* April export orders +8.9 pct y/y vs f'cast 5.5 pct
* Orders from China +3.9 pct y/y; U.S. +5.7 pct
* Europe orders +6.9 pct; Japan orders +30 pct
* Factories, ministry don't expect lower May output after Vietnam riots
By Miaojung Lin and Michael Gold
TAIPEI, May 20 Taiwan's April export orders grew at their fastest pace since January 2013, bolstered by strong demand for tech goods and brightening the outlook for Asia's struggling export-reliant economies.
The island's semiconductor and electronic component suppliers are expected to reap benefits from new releases of smartphones and tablets in the third quarter, while subdued demand from China will likely curb orders for capital goods.
The Ministry of Economic Affairs said on Tuesday that export orders in April grew 8.9 percent from a year earlier, beating a median forecast of 5.5 percent in a Reuters poll.
The figure represents an improvement from the 5.9 percent growth registered in March, which itself came in higher than expectations.
"Demand for mobile devices continues to rise, leading to increased orders for components like chips," the ministry said in a statement. Taiwan's export orders are a leading indicator for future demand of tech products worldwide.

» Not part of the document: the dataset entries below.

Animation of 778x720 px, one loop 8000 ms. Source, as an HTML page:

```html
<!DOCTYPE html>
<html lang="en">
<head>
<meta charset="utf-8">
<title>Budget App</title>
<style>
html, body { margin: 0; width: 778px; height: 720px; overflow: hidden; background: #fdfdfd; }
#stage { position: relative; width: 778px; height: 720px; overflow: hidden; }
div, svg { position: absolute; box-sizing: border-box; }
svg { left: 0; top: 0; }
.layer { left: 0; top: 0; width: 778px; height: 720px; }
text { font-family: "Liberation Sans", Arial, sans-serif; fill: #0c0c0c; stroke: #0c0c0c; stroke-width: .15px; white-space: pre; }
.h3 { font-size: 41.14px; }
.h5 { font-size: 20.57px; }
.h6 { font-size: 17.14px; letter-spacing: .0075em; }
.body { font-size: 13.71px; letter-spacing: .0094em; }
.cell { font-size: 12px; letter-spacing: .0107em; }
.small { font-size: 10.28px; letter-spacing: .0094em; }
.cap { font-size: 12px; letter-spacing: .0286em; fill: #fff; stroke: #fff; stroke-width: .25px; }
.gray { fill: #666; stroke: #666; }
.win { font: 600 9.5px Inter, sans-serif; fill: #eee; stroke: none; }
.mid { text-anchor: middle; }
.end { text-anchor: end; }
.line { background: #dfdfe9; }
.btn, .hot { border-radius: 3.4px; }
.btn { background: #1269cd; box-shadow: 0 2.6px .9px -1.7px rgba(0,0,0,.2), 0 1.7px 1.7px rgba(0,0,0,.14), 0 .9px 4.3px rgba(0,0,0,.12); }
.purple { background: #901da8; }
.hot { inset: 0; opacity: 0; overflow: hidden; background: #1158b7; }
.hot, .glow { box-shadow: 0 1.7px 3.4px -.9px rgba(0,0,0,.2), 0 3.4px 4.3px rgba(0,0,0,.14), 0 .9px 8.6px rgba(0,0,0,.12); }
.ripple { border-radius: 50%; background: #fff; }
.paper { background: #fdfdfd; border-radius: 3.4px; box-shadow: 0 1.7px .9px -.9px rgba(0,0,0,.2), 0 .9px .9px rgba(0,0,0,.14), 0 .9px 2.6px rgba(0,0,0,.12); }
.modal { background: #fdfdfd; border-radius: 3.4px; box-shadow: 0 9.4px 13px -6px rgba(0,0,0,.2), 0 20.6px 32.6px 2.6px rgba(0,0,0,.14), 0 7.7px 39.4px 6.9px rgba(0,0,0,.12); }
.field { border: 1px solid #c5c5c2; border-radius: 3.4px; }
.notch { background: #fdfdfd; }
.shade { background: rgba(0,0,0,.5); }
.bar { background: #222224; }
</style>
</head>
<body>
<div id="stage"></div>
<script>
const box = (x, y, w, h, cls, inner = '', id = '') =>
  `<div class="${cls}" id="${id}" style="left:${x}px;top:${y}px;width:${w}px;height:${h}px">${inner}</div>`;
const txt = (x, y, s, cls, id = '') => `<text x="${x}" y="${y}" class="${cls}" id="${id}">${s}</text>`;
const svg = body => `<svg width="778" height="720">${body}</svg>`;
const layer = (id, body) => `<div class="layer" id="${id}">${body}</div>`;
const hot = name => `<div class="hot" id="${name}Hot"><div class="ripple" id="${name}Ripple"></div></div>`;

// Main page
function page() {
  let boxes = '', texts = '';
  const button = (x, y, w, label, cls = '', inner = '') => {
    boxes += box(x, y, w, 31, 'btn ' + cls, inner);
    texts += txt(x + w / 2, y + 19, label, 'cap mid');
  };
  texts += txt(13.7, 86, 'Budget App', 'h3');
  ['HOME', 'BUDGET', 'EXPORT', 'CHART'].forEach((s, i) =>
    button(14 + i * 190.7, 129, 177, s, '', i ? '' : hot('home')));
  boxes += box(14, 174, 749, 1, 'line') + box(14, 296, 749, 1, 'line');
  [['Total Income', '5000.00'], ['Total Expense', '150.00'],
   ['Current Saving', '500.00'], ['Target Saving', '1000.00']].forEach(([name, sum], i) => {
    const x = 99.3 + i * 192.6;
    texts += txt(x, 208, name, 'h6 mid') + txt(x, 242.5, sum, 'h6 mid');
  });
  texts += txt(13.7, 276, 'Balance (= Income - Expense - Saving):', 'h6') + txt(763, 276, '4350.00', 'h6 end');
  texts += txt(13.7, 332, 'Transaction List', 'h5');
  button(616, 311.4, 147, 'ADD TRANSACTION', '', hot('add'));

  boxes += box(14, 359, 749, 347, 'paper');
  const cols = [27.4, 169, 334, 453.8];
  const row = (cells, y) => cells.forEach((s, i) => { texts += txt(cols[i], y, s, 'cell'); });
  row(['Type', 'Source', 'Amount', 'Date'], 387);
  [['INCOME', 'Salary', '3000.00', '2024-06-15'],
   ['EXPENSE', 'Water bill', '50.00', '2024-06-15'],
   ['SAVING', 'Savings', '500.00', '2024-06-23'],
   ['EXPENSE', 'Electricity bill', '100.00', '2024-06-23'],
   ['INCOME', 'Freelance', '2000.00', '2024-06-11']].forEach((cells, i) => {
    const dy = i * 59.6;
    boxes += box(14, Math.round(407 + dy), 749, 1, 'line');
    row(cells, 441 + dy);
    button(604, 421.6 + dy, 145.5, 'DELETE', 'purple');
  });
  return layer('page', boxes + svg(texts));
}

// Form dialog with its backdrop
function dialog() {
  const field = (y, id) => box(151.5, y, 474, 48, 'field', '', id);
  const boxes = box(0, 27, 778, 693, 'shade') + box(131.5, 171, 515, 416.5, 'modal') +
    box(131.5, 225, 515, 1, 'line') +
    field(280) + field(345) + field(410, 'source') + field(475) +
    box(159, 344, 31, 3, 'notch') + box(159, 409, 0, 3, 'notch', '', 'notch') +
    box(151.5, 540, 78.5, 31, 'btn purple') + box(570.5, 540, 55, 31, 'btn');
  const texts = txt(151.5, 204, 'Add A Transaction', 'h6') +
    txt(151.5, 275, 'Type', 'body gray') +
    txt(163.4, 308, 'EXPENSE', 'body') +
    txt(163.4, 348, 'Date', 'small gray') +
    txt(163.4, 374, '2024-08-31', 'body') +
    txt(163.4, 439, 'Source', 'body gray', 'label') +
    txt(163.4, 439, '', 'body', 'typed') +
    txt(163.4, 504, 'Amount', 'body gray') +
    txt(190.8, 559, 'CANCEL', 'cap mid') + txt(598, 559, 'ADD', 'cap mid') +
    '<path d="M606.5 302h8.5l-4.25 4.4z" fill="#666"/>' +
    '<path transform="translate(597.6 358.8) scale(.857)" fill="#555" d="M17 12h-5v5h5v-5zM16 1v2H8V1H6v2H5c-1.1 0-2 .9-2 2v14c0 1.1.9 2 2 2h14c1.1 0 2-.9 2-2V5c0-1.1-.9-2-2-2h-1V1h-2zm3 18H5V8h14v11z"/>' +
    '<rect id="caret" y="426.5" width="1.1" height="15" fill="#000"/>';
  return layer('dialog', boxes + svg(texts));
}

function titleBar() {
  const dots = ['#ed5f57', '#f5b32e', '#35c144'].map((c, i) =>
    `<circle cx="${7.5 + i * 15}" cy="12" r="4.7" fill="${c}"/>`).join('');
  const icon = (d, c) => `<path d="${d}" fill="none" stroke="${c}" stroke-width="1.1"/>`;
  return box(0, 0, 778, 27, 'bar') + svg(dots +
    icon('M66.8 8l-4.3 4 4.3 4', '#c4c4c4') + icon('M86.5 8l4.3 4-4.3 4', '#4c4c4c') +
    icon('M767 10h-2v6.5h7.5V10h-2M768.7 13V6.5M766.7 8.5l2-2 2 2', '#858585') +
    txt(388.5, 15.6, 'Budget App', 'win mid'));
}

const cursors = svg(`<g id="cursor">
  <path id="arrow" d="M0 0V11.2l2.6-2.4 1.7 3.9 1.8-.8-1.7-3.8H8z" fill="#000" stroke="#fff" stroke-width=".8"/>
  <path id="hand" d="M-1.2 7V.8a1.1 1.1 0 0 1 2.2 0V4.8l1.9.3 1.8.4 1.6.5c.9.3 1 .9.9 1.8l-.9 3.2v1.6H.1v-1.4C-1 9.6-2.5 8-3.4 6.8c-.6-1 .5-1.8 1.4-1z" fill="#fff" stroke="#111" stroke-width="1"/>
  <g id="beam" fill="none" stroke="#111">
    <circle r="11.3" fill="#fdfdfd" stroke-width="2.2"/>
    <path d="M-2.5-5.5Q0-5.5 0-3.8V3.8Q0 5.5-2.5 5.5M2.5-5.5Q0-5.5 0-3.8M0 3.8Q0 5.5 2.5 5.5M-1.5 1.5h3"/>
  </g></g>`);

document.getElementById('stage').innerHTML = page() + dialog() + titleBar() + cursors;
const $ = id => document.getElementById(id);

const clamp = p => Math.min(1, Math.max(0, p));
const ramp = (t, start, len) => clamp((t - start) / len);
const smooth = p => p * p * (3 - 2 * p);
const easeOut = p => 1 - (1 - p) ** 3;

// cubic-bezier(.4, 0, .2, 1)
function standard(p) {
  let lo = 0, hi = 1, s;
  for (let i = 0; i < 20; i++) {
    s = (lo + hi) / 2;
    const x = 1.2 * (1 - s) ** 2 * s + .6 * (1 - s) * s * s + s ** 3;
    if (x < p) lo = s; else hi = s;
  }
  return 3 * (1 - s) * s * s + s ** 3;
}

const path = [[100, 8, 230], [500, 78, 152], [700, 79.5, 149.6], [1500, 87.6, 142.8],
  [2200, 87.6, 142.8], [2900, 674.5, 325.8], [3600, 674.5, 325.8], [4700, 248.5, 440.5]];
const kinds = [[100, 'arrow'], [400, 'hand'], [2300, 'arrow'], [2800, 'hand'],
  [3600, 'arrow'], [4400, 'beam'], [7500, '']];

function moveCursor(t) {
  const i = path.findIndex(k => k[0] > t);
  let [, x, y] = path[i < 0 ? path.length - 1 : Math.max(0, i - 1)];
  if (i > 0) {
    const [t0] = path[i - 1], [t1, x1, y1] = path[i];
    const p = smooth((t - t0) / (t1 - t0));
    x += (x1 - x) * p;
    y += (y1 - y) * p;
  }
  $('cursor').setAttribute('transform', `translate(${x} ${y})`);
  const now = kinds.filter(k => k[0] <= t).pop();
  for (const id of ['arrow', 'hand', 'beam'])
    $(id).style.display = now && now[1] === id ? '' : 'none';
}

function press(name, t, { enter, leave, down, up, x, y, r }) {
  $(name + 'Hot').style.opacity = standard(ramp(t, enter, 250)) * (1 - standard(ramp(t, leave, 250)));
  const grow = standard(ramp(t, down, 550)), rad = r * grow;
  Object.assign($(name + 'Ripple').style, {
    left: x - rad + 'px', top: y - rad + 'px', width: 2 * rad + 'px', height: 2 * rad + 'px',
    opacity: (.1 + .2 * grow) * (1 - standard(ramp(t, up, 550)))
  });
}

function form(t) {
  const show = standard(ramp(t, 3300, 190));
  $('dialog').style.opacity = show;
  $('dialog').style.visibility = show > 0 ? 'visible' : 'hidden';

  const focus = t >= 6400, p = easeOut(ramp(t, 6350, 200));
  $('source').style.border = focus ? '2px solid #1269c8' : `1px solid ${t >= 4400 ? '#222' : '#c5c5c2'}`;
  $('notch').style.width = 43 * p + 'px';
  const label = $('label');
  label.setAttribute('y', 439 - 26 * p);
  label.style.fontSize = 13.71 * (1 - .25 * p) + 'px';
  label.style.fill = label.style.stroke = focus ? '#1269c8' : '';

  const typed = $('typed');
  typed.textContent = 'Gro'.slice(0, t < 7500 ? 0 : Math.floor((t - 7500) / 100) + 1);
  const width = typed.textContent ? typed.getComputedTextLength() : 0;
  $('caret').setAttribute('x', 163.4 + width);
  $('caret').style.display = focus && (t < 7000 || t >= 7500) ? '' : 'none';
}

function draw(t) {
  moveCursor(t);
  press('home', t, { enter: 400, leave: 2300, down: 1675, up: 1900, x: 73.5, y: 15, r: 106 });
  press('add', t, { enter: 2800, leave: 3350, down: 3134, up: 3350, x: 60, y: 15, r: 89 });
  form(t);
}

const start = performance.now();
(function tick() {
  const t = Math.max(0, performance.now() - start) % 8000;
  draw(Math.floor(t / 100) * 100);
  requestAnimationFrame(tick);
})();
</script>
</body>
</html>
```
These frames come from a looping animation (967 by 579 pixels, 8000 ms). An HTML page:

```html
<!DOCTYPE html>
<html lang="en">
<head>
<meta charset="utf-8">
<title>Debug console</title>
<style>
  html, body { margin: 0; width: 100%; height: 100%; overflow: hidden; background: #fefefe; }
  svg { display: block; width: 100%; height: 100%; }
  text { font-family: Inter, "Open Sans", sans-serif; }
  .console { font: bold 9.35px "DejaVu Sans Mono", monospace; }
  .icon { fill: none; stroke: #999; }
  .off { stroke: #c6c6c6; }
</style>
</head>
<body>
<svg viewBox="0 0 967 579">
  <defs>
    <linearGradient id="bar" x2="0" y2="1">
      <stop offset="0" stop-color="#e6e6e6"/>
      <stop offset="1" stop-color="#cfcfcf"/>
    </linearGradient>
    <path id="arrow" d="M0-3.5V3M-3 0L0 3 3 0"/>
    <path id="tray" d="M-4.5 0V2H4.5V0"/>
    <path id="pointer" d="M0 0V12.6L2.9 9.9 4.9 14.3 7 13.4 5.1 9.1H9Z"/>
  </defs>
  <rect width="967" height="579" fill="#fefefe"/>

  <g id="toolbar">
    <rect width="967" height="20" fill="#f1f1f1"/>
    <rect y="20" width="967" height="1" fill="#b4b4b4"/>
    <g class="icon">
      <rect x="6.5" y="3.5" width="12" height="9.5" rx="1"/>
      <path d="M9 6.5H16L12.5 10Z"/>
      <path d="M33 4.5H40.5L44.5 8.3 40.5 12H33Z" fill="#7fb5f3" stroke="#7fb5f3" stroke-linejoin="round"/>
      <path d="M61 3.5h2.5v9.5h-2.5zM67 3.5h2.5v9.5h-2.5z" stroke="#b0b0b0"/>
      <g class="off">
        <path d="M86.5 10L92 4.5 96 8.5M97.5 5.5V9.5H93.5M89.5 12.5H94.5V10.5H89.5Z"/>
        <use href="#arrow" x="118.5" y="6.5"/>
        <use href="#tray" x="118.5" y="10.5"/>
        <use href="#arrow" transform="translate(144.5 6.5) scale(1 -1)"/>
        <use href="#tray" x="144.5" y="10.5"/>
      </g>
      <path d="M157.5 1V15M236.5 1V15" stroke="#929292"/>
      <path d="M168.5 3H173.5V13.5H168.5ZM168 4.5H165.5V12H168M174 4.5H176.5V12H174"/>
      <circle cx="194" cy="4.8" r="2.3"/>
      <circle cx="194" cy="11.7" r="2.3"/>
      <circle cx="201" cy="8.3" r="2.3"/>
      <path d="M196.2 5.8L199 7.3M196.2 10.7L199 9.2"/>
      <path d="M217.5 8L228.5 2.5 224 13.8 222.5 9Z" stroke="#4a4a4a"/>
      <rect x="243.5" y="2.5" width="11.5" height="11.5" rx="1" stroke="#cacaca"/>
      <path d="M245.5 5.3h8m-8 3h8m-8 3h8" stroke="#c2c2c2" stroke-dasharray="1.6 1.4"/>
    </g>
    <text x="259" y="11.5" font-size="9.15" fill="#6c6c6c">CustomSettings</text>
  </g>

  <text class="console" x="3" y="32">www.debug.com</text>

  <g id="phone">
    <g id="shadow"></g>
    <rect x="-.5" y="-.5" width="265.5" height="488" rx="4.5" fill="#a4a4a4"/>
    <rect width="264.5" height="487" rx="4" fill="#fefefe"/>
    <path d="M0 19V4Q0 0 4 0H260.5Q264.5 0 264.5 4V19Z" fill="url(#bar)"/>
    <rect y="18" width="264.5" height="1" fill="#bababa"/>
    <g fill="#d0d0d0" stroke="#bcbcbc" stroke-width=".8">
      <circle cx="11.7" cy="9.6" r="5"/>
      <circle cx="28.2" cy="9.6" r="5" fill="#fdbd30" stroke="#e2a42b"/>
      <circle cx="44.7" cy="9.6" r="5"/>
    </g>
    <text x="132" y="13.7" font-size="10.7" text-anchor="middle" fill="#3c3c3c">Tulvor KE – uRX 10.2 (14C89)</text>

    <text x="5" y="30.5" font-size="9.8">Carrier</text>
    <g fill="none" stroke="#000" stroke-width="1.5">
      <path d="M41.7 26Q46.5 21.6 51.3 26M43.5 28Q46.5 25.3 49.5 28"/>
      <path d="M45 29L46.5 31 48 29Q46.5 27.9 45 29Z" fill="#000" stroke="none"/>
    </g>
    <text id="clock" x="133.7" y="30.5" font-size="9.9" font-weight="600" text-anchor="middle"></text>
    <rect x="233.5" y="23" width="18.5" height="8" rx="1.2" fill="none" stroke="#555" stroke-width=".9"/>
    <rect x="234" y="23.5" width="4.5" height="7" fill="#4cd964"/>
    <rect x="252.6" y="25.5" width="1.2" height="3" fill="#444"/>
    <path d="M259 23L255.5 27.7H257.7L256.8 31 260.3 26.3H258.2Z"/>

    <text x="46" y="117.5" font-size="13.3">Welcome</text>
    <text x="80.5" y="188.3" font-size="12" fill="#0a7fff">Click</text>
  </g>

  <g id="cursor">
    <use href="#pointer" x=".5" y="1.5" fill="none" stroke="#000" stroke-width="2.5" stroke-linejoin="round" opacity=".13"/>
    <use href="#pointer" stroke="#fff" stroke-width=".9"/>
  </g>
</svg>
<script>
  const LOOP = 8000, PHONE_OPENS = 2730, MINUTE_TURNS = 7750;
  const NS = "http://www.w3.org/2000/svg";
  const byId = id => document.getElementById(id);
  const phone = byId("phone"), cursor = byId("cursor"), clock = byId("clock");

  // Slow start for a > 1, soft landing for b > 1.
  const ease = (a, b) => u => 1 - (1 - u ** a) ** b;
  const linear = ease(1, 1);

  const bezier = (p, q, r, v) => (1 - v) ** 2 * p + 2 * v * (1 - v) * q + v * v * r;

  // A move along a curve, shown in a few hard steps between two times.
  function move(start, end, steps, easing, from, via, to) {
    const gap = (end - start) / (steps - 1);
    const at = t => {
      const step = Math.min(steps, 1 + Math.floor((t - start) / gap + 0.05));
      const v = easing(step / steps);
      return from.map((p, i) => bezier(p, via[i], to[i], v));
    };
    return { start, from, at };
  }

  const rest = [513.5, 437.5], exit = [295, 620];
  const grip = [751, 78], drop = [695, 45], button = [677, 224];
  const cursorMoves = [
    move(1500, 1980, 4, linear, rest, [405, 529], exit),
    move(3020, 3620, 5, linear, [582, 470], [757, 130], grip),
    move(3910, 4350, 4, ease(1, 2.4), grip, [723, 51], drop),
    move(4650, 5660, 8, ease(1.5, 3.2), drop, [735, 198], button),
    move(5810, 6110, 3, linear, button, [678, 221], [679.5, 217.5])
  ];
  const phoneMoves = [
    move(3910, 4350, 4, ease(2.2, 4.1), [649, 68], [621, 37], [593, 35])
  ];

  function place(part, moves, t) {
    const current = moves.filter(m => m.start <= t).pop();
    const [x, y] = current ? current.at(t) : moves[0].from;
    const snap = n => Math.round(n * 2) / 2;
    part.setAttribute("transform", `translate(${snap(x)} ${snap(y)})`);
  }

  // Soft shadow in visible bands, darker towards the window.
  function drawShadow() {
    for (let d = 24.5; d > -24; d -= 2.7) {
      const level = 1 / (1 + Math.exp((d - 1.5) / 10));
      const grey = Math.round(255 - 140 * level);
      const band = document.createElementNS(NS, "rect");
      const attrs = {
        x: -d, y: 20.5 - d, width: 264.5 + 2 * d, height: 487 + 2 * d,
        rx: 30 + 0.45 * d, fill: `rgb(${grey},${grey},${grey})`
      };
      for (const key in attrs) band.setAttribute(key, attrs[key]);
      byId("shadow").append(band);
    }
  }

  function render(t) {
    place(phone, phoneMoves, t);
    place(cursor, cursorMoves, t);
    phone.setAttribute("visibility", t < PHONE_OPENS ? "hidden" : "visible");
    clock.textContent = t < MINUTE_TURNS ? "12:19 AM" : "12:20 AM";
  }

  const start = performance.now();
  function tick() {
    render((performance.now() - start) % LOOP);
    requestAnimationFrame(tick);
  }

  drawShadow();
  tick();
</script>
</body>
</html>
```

Orders from China, Taiwan's largest trading partner, rose 3.9 percent from a year earlier, while those from the United States saw a 5.7 percent gain.
Orders from Europe climbed 6.9 percent from the year before, while those from Japan leapt 30 percent.
"These numbers are a good sign of the competitiveness of the Taiwanese industry coupled with a steadily recovering global economy," said Kevin Wang, a Taipei-based economist at Taishin Securities.
Actual exports, which trail export orders by one to two months, rose faster than expected in April, as shipments in the tech sector hit a new single-month record.
But Taiwan's largest trading partners have painted a mixed picture of economic strength recently, with the United States reporting retail sales barely grew in April.
China's exports and imports notched modest growth last month after a huge drop in March, but a senior commerce ministry official said on Tuesday it could miss its target for trade growth for a third consecutive year in 2014.
Meanwhile, recent turmoil at factories in Vietnam left many wondering whether output from Taiwanese-owned firms would be affected.
Thousands of Vietnamese set fire to foreign factories and rampaged through industrial zones in the south of the country in an angry reaction to Chinese oil drilling in a part of the South China Sea claimed by Vietnam. The riots were largely targeted at Taiwanese facilities mistaken by the protesters as being Chinese-owned.
The impact should be relatively muted, the ministry said, as firms shift lost production to other regions.
Hon Hai Precision Industry Co Ltd and China Steel Corp, two Taiwanese firms that had announced temporary work stoppages in Vietnam due to the riots, told Reuters their output in May from the country would not be lower than usual.
Most large Vietnam manufacturing houses, including those under Taiwanese management, have restarted operations or intend to return to work as soon as possible.
Exports capture shipments from Taiwan but export orders include those from Taiwanese factories operating abroad. (Editing by Jacqueline Wong)